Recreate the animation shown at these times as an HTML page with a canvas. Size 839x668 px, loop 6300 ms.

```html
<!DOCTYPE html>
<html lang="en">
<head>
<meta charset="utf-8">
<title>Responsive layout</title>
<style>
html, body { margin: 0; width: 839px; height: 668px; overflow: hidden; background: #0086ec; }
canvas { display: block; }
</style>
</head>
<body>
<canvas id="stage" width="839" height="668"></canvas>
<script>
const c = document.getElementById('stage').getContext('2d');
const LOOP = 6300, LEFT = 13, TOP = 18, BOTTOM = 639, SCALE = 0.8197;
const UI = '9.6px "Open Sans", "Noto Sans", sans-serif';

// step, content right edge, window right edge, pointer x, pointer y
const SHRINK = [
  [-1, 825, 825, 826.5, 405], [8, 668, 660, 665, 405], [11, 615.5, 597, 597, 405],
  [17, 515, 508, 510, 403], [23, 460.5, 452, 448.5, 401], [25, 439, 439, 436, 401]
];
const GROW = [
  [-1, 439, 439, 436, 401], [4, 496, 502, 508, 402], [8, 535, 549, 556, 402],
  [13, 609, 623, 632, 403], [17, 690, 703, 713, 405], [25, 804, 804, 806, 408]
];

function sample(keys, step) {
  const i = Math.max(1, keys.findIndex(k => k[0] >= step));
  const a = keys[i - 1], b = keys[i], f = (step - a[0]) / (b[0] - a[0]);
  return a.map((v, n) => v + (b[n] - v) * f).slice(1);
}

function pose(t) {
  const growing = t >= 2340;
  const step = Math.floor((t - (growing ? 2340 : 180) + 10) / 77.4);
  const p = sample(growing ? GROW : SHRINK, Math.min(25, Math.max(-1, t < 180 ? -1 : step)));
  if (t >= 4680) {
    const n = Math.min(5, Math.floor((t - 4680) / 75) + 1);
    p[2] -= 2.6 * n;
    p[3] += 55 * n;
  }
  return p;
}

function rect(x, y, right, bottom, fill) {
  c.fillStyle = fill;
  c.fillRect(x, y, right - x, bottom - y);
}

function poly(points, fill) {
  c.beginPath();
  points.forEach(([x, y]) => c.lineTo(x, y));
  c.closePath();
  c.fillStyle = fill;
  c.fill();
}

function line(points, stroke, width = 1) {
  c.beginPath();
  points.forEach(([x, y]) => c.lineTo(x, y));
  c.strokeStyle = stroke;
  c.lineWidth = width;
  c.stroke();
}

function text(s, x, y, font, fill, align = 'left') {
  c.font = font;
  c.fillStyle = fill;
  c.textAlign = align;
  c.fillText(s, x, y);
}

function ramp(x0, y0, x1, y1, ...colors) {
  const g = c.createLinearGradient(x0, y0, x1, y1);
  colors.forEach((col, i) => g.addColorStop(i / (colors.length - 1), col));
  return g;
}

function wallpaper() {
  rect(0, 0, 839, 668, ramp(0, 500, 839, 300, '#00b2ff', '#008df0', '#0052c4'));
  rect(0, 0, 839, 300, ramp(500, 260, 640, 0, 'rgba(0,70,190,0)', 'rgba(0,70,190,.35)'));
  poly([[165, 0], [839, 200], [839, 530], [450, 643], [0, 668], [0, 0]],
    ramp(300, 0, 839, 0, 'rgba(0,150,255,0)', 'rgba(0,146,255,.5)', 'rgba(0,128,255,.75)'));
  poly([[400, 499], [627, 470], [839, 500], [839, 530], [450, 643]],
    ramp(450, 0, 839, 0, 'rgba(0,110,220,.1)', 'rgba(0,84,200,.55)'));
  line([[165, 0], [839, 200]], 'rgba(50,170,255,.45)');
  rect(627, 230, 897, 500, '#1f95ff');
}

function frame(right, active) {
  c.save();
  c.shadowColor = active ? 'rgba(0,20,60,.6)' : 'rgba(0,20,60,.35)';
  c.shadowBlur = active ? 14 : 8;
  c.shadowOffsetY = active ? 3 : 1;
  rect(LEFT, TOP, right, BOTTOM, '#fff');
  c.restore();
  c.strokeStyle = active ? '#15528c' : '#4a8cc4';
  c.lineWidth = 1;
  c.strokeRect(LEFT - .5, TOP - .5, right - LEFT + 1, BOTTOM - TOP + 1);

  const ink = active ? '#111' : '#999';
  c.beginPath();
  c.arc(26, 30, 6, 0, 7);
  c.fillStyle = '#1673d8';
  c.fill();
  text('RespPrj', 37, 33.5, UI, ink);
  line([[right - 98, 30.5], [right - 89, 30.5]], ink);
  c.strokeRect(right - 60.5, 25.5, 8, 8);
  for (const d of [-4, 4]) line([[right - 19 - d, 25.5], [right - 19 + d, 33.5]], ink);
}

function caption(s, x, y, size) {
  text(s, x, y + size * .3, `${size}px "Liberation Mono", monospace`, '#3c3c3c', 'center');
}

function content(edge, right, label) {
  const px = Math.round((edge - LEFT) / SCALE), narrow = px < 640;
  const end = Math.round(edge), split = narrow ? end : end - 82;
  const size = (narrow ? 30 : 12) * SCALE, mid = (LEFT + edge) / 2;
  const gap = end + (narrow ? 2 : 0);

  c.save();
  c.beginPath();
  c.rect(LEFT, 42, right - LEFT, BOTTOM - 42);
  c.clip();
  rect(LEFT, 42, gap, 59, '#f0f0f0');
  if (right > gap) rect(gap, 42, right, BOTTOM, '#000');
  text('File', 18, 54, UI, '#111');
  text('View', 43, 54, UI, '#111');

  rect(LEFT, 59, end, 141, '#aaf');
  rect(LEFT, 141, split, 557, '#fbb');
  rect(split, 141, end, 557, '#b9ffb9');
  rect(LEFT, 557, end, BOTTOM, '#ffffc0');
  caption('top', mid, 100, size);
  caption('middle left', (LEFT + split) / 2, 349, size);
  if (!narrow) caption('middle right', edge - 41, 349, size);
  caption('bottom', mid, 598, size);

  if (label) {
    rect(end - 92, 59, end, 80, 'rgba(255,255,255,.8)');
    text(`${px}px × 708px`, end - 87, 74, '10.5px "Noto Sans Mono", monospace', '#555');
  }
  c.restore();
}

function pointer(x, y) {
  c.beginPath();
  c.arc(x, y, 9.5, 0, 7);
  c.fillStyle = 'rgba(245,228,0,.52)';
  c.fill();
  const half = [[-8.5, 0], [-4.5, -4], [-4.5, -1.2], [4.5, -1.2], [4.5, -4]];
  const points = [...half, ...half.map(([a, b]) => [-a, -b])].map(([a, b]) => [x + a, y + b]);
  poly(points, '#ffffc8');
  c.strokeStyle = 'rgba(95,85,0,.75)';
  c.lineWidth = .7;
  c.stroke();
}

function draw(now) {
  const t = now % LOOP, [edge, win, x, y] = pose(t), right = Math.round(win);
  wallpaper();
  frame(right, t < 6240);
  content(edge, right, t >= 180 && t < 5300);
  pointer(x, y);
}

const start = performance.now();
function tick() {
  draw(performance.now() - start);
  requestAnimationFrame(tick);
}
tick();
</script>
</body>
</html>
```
= = = = =
• WHAT THIS TASK INVOLVES: Every line of the data above should be reproduced word for word.

• EXPECTED ANSWER:
Recreate the animation shown at these times as an HTML page with a canvas. Size 839x668 px, loop 6300 ms.

```html
<!DOCTYPE html>
<html lang="en">
<head>
<meta charset="utf-8">
<title>Responsive layout</title>
<style>
html, body { margin: 0; width: 839px; height: 668px; overflow: hidden; background: #0086ec; }
canvas { display: block; }
</style>
</head>
<body>
<canvas id="stage" width="839" height="668"></canvas>
<script>
const c = document.getElementById('stage').getContext('2d');
const LOOP = 6300, LEFT = 13, TOP = 18, BOTTOM = 639, SCALE = 0.8197;
const UI = '9.6px "Open Sans", "Noto Sans", sans-serif';

// step, content right edge, window right edge, pointer x, pointer y
const SHRINK = [
  [-1, 825, 825, 826.5, 405], [8, 668, 660, 665, 405], [11, 615.5, 597, 597, 405],
  [17, 515, 508, 510, 403], [23, 460.5, 452, 448.5, 401], [25, 439, 439, 436, 401]
];
const GROW = [
  [-1, 439, 439, 436, 401], [4, 496, 502, 508, 402], [8, 535, 549, 556, 402],
  [13, 609, 623, 632, 403], [17, 690, 703, 713, 405], [25, 804, 804, 806, 408]
];

function sample(keys, step) {
  const i = Math.max(1, keys.findIndex(k => k[0] >= step));
  const a = keys[i - 1], b = keys[i], f = (step - a[0]) / (b[0] - a[0]);
  return a.map((v, n) => v + (b[n] - v) * f).slice(1);
}

function pose(t) {
  const growing = t >= 2340;
  const step = Math.floor((t - (growing ? 2340 : 180) + 10) / 77.4);
  const p = sample(growing ? GROW : SHRINK, Math.min(25, Math.max(-1, t < 180 ? -1 : step)));
  if (t >= 4680) {
    const n = Math.min(5, Math.floor((t - 4680) / 75) + 1);
    p[2] -= 2.6 * n;
    p[3] += 55 * n;
  }
  return p;
}

function rect(x, y, right, bottom, fill) {
  c.fillStyle = fill;
  c.fillRect(x, y, right - x, bottom - y);
}

function poly(points, fill) {
  c.beginPath();
  points.forEach(([x, y]) => c.lineTo(x, y));
  c.closePath();
  c.fillStyle = fill;
  c.fill();
}

function line(points, stroke, width = 1) {
  c.beginPath();
  points.forEach(([x, y]) => c.lineTo(x, y));
  c.strokeStyle = stroke;
  c.lineWidth = width;
  c.stroke();
}

function text(s, x, y, font, fill, align = 'left') {
  c.font = font;
  c.fillStyle = fill;
  c.textAlign = align;
  c.fillText(s, x, y);
}

function ramp(x0, y0, x1, y1, ...colors) {
  const g = c.createLinearGradient(x0, y0, x1, y1);
  colors.forEach((col, i) => g.addColorStop(i / (colors.length - 1), col));
  return g;
}

function wallpaper() {
  rect(0, 0, 839, 668, ramp(0, 500, 839, 300, '#00b2ff', '#008df0', '#0052c4'));
  rect(0, 0, 839, 300, ramp(500, 260, 640, 0, 'rgba(0,70,190,0)', 'rgba(0,70,190,.35)'));
  poly([[165, 0], [839, 200], [839, 530], [450, 643], [0, 668], [0, 0]],
    ramp(300, 0, 839, 0, 'rgba(0,150,255,0)', 'rgba(0,146,255,.5)', 'rgba(0,128,255,.75)'));
  poly([[400, 499], [627, 470], [839, 500], [839, 530], [450, 643]],
    ramp(450, 0, 839, 0, 'rgba(0,110,220,.1)', 'rgba(0,84,200,.55)'));
  line([[165, 0], [839, 200]], 'rgba(50,170,255,.45)');
  rect(627, 230, 897, 500, '#1f95ff');
}

function frame(right, active) {
  c.save();
  c.shadowColor = active ? 'rgba(0,20,60,.6)' : 'rgba(0,20,60,.35)';
  c.shadowBlur = active ? 14 : 8;
  c.shadowOffsetY = active ? 3 : 1;
  rect(LEFT, TOP, right, BOTTOM, '#fff');
  c.restore();
  c.strokeStyle = active ? '#15528c' : '#4a8cc4';
  c.lineWidth = 1;
  c.strokeRect(LEFT - .5, TOP - .5, right - LEFT + 1, BOTTOM - TOP + 1);

  const ink = active ? '#111' : '#999';
  c.beginPath();
  c.arc(26, 30, 6, 0, 7);
  c.fillStyle = '#1673d8';
  c.fill();
  text('RespPrj', 37, 33.5, UI, ink);
  line([[right - 98, 30.5], [right - 89, 30.5]], ink);
  c.strokeRect(right - 60.5, 25.5, 8, 8);
  for (const d of [-4, 4]) line([[right - 19 - d, 25.5], [right - 19 + d, 33.5]], ink);
}

function caption(s, x, y, size) {
  text(s, x, y + size * .3, `${size}px "Liberation Mono", monospace`, '#3c3c3c', 'center');
}

function content(edge, right, label) {
  const px = Math.round((edge - LEFT) / SCALE), narrow = px < 640;
  const end = Math.round(edge), split = narrow ? end : end - 82;
  const size = (narrow ? 30 : 12) * SCALE, mid = (LEFT + edge) / 2;
  const gap = end + (narrow ? 2 : 0);

  c.save();
  c.beginPath();
  c.rect(LEFT, 42, right - LEFT, BOTTOM - 42);
  c.clip();
  rect(LEFT, 42, gap, 59, '#f0f0f0');
  if (right > gap) rect(gap, 42, right, BOTTOM, '#000');
  text('File', 18, 54, UI, '#111');
  text('View', 43, 54, UI, '#111');

  rect(LEFT, 59, end, 141, '#aaf');
  rect(LEFT, 141, split, 557, '#fbb');
  rect(split, 141, end, 557, '#b9ffb9');
  rect(LEFT, 557, end, BOTTOM, '#ffffc0');
  caption('top', mid, 100, size);
  caption('middle left', (LEFT + split) / 2, 349, size);
  if (!narrow) caption('middle right', edge - 41, 349, size);
  caption('bottom', mid, 598, size);

  if (label) {
    rect(end - 92, 59, end, 80, 'rgba(255,255,255,.8)');
    text(`${px}px × 708px`, end - 87, 74, '10.5px "Noto Sans Mono", monospace', '#555');
  }
  c.restore();
}

function pointer(x, y) {
  c.beginPath();
  c.arc(x, y, 9.5, 0, 7);
  c.fillStyle = 'rgba(245,228,0,.52)';
  c.fill();
  const half = [[-8.5, 0], [-4.5, -4], [-4.5, -1.2], [4.5, -1.2], [4.5, -4]];
  const points = [...half, ...half.map(([a, b]) => [-a, -b])].map(([a, b]) => [x + a, y + b]);
  poly(points, '#ffffc8');
  c.strokeStyle = 'rgba(95,85,0,.75)';
  c.lineWidth = .7;
  c.stroke();
}

function draw(now) {
  const t = now % LOOP, [edge, win, x, y] = pose(t), right = Math.round(win);
  wallpaper();
  frame(right, t < 6240);
  content(edge, right, t >= 180 && t < 5300);
  pointer(x, y);
}

const start = performance.now();
function tick() {
  draw(performance.now() - start);
  requestAnimationFrame(tick);
}
tick();
</script>
</body>
</html>
```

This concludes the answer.